## Task to complete
Go through the data and report each line that holds the string "rows".

[[ Records provided, beginning ]]

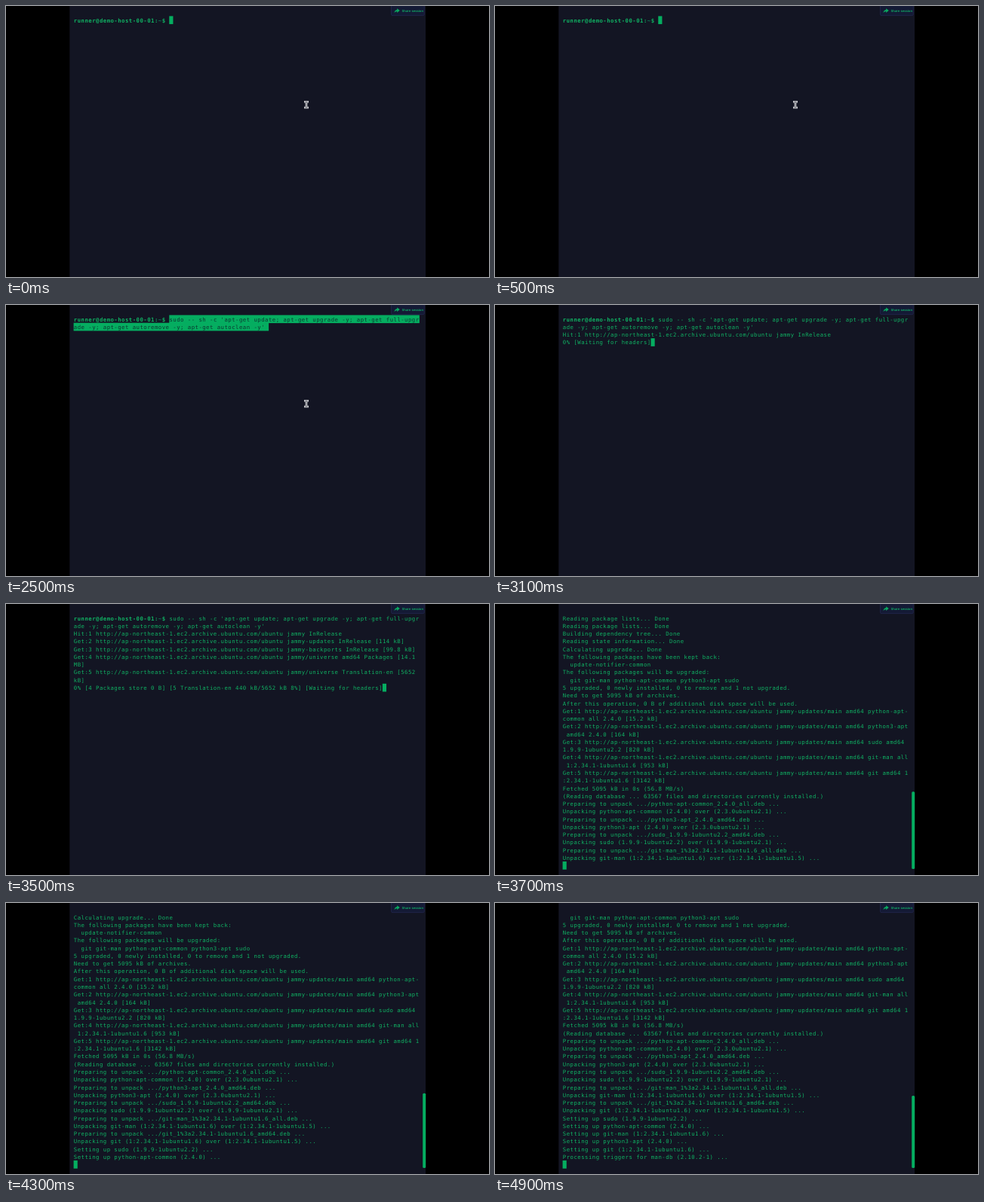
These frames come from a looping animation (640x360 px, 5000 ms). An HTML page:

```html
<!DOCTYPE html>
<html lang="en">
<head>
<meta charset="utf-8">
<title>Terminal update</title>
<style>
html, body { margin: 0; width: 100%; height: 100%; overflow: hidden; background: #000; }
svg { display: block; width: 100vw; height: 100vh; text-rendering: geometricPrecision; }
#rows text { font: 7.3px "DejaVu Sans Mono", "Noto Sans Mono", monospace; letter-spacing: 0.477px; white-space: pre; fill: #10b163; }
#rows .prompt { font-weight: 700; }
#rows .path { fill: #118059; }
#rows .picked { fill: #0b3a31; }
.green { fill: #05ad60; }
.label { font: 600 4.2px Inter, "Open Sans", sans-serif; fill: #10ae66; }
</style>
</head>
<body>
<svg viewBox="0 0 640 360" xmlns="http://www.w3.org/2000/svg">
  <rect width="640" height="360" fill="#000"/>
  <rect x="84.3" width="471.7" height="360" fill="#131523"/>
  <g id="marks" class="green"></g>
  <g id="rows"></g>
  <rect id="thumb" class="green" x="552.2" width="4" rx="1.5"/>
  <g>
    <rect id="button" x="510.5" y="-2" width="43.7" height="14.6" rx="1.5" fill="#141a35" stroke="#222850" stroke-width="0.8"/>
    <path d="M518.2 3.2 L521.8 6.1 L518.2 9 V7.3 C516.5 7.2 515.4 7.9 514.6 9.3 C514.7 6.8 516 5.1 518.2 4.9 Z" fill="#0aa860"/>
    <text class="label" x="524.6" y="8">Share session</text>
  </g>
  <g id="mouse" fill="none">
    <path d="M395 127.2 H401 M398 127 V135 M395 135 H401" stroke="#e4e4e8" stroke-width="2.6"/>
    <path d="M395.6 127.2 H400.4 M398 127 V135 M395.6 135 H400.4" stroke="#30313c" stroke-width="0.7"/>
  </g>
</svg>
<script>
const LOOP = 5000, COLS = 94, VISIBLE = 33;
const LEFT = 89.6, TOP = 13.6, CELL = 4.872, PITCH = 10.27, BOTTOM = 352;
const el = id => document.getElementById(id);

const user = "runner@demo-host-00-01";
const prompt = user + ":~$ ";
const command = "sudo -- sh -c 'apt-get update; apt-get upgrade -y; apt-get full-upgrade -y; apt-get autoremove -y; apt-get autoclean -y'";
const mirror = "http://ap-northeast-1.ec2.archive.ubuntu.com/ubuntu ";

// Terminal buffer, hard-wrapped at the window width
const buffer = [];
function add(line) {
  for (let i = 0; i < line.length; i += COLS) buffer.push(line.slice(i, i + COLS));
}
const get = (n, rest) => add(`Get:${n} ${mirror}${rest}`);

add(prompt + command);
add(`Hit:1 ${mirror}jammy InRelease`);
get(2, "jammy-updates InRelease [114 kB]");
get(3, "jammy-backports InRelease [99.8 kB]");
get(4, "jammy/universe amd64 Packages [14.1 MB]");
get(5, "jammy/universe Translation-en [5652 kB]");

const suites = ["jammy", "jammy-updates", "jammy-backports"];
const parts = ["multiverse", "main", "universe", "restricted"];
const kinds = ["amd64 Packages", "Translation-en", "amd64 c-n-f Metadata"];
for (let i = 0; buffer.length < 79; i++) {
  const suite = suites[Math.floor(i / 12) % 3], part = parts[Math.floor(i / 3) % 4];
  get(i + 6, `${suite}/${part} ${kinds[i % 3]} [${120 + i * 137 % 860} kB]`);
}
buffer.length = 79;
add("Fetched 26.3 MB in 5s (5412 kB/s)");

`Reading package lists... Done
Reading package lists... Done
Building dependency tree... Done
Reading state information... Done
Calculating upgrade... Done
The following packages have been kept back:
  update-notifier-common
The following packages will be upgraded:
  git git-man python-apt-common python3-apt sudo
5 upgraded, 0 newly installed, 0 to remove and 1 not upgraded.
Need to get 5095 kB of archives.
After this operation, 0 B of additional disk space will be used.`.split("\n").forEach(add);

["python-apt-common all 2.4.0 [15.2 kB]", "python3-apt amd64 2.4.0 [164 kB]",
 "sudo amd64 1.9.9-1ubuntu2.2 [820 kB]", "git-man all 1:2.34.1-1ubuntu1.6 [953 kB]",
 "git amd64 1:2.34.1-1ubuntu1.6 [3142 kB]"
].forEach((pkg, i) => get(i + 1, "jammy-updates/main amd64 " + pkg));

add("Fetched 5095 kB in 0s (56.8 MB/s)");
add("(Reading database ... 63567 files and directories currently installed.)");

const packages = {
  "python-apt-common": ["2.4.0", "2.3.0ubuntu2.1", "all"],
  "python3-apt": ["2.4.0", "2.3.0ubuntu2.1", "amd64"],
  "sudo": ["1.9.9-1ubuntu2.2", "1.9.9-1ubuntu2.1", "amd64"],
  "git-man": ["1:2.34.1-1ubuntu1.6", "1:2.34.1-1ubuntu1.5", "all"],
  "git": ["1:2.34.1-1ubuntu1.6", "1:2.34.1-1ubuntu1.5", "amd64"]
};
for (const [name, [next, old, arch]] of Object.entries(packages)) {
  add(`Preparing to unpack .../${name}_${next.replace(":", "%3a")}_${arch}.deb ...`);
  add(`Unpacking ${name} (${next}) over (${old}) ...`);
}
for (const name of ["sudo", "python-apt-common", "git-man", "python3-apt", "git"])
  add(`Setting up ${name} (${packages[name][0]}) ...`);
add("Processing triggers for man-db (2.10.2-1) ...");

// [start ms, finished buffer rows, unfinished last row]
const steps = [
  [0, 0, prompt],
  [1700, 1, buffer[1]],
  [2600, 2, ""],
  [2800, 2, "0% [Working]"],
  [3000, 3, "0% [Waiting for headers]"],
  [3200, 5, "0% [Waiting for headers]"],
  [3300, 7, "0% [4 Packages store 0 B] [Waiting for headers]"],
  [3400, 9, "0% [4 Packages store 0 B] [5 Translation-en 16.4 kB/5652 kB 0%] [Waiting for headers]"],
  [3500, 9, "0% [4 Packages store 0 B] [5 Translation-en 440 kB/5652 kB 8%] [Waiting for headers]"],
  [3600, 82, ""],
  [3700, 112, ""],
  [3800, 113, ""],
  [3900, 114, ""],
  [4200, 115, ""],
  [4300, 116, ""],
  [4400, 117, ""],
  [4500, 118, ""],
  [4600, 119, ""],
  [4700, 120, ""]
];

const rowTop = r => TOP + r * PITCH;
const block = (row, from, to) =>
  `<rect x="${LEFT + from * CELL}" y="${rowTop(row) - 0.2}" width="${(to - from) * CELL + 0.3}" height="${PITCH + 0.4}"/>`;

function rowText(line, row, isPrompt, picked) {
  let body = line;
  if (isPrompt) {
    const rest = line.slice(prompt.length);
    body = `<tspan class="prompt">${user}:<tspan class="path">~</tspan>$ </tspan>` +
      `<tspan${picked ? ' class="picked"' : ""}>${rest}</tspan>`;
  }
  const style = picked && !isPrompt ? ' class="picked"' : "";
  return `<text${style} x="${LEFT + 0.2}" y="${rowTop(row) + 8}">${body}</text>`;
}

function draw(step) {
  const [start, done, tail] = step;
  const picked = start === 1700;
  const total = done + 1;
  const first = Math.max(0, total - VISIBLE);
  const lines = buffer.slice(first, done).concat(tail);
  const last = lines.length - 1;

  el("rows").innerHTML = lines.map((line, r) => rowText(line, r, first + r === 0, picked)).join("");
  el("marks").innerHTML = block(last, tail.length, tail.length + 1) +
    (picked ? block(0, prompt.length, COLS) + block(1, 0, tail.length) : "");

  const height = first ? VISIBLE / total * BOTTOM : 0;
  el("thumb").setAttribute("y", BOTTOM - height);
  el("thumb").setAttribute("height", height);
  el("mouse").style.display = start < 2600 ? "" : "none";
}

let shown = null;
function frame() {
  const t = performance.now() % LOOP;
  const step = steps.findLast(s => s[0] <= t);
  if (step !== shown) draw(shown = step);
  requestAnimationFrame(frame);
}
frame();
</script>
</body>
</html>
```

[[ Records provided, end ]]

## Result
#rows text { font: 7.3px "DejaVu Sans Mono", "Noto Sans Mono", monospace; letter-spacing: 0.477px; white-space: pre; fill: #10b163; }
#rows .prompt { font-weight: 700; }
#rows .path { fill: #118059; }
#rows .picked { fill: #0b3a31; }
  <g id="rows"></g>
// [start ms, finished buffer rows, unfinished last row]
  el("rows").innerHTML = lines.map((line, r) => rowText(line, r, first + r === 0, picked)).join("");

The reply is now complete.